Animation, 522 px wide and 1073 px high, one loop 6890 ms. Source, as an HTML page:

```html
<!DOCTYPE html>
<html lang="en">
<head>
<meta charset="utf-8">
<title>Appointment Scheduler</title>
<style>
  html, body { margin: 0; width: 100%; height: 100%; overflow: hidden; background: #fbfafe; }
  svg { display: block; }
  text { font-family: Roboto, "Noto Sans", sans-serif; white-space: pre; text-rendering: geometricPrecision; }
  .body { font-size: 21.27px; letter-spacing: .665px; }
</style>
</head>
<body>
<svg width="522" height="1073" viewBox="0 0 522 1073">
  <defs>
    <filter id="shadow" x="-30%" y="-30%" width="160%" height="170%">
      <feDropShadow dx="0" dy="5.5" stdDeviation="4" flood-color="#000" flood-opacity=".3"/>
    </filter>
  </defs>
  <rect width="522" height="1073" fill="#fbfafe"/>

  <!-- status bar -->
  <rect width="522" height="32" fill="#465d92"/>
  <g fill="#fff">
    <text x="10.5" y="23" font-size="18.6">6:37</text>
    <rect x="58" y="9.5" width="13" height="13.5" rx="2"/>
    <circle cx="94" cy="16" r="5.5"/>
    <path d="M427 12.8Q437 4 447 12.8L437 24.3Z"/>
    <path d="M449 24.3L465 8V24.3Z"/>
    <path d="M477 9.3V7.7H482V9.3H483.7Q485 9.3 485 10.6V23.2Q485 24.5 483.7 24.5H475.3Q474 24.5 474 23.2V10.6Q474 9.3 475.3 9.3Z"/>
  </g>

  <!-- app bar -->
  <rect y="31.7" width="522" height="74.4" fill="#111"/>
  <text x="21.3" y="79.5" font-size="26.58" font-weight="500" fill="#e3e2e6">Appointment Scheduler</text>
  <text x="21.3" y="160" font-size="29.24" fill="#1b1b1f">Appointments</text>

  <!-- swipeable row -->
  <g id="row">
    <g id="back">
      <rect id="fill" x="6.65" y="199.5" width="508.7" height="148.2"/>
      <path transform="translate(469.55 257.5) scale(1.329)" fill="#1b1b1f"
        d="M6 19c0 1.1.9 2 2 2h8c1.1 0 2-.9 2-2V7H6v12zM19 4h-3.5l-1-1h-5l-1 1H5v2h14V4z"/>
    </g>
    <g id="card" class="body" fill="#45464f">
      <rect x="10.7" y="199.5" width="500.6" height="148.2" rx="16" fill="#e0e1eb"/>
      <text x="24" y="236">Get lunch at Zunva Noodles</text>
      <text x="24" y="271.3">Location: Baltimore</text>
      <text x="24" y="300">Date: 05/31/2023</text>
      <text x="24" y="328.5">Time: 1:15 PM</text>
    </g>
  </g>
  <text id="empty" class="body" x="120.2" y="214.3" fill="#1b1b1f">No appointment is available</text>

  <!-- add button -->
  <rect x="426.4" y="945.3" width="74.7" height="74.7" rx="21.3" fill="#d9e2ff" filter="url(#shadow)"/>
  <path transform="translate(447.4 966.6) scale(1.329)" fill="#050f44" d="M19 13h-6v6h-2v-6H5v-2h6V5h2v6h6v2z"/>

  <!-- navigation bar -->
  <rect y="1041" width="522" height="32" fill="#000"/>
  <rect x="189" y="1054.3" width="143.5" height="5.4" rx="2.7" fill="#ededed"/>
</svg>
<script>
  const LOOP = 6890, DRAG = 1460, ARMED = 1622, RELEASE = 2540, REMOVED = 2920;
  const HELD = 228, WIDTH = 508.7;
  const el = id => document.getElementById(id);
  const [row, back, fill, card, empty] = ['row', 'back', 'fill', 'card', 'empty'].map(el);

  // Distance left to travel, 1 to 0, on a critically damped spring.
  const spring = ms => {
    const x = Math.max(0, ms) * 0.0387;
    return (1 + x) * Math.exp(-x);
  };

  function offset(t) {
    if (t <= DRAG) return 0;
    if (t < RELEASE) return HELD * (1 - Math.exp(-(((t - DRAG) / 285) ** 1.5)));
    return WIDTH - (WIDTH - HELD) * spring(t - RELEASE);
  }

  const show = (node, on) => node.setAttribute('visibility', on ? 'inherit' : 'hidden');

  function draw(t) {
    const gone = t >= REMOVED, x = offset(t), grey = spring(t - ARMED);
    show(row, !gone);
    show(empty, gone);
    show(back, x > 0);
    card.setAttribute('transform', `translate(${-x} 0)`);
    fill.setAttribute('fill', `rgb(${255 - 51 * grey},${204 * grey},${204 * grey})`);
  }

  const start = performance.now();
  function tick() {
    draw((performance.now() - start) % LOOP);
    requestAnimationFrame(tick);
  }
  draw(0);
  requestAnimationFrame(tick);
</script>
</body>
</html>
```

» **Directions for this task**: Find every line in the listing that holds the string "start", then say how many there are as a bare number.

» **Task solution**: 2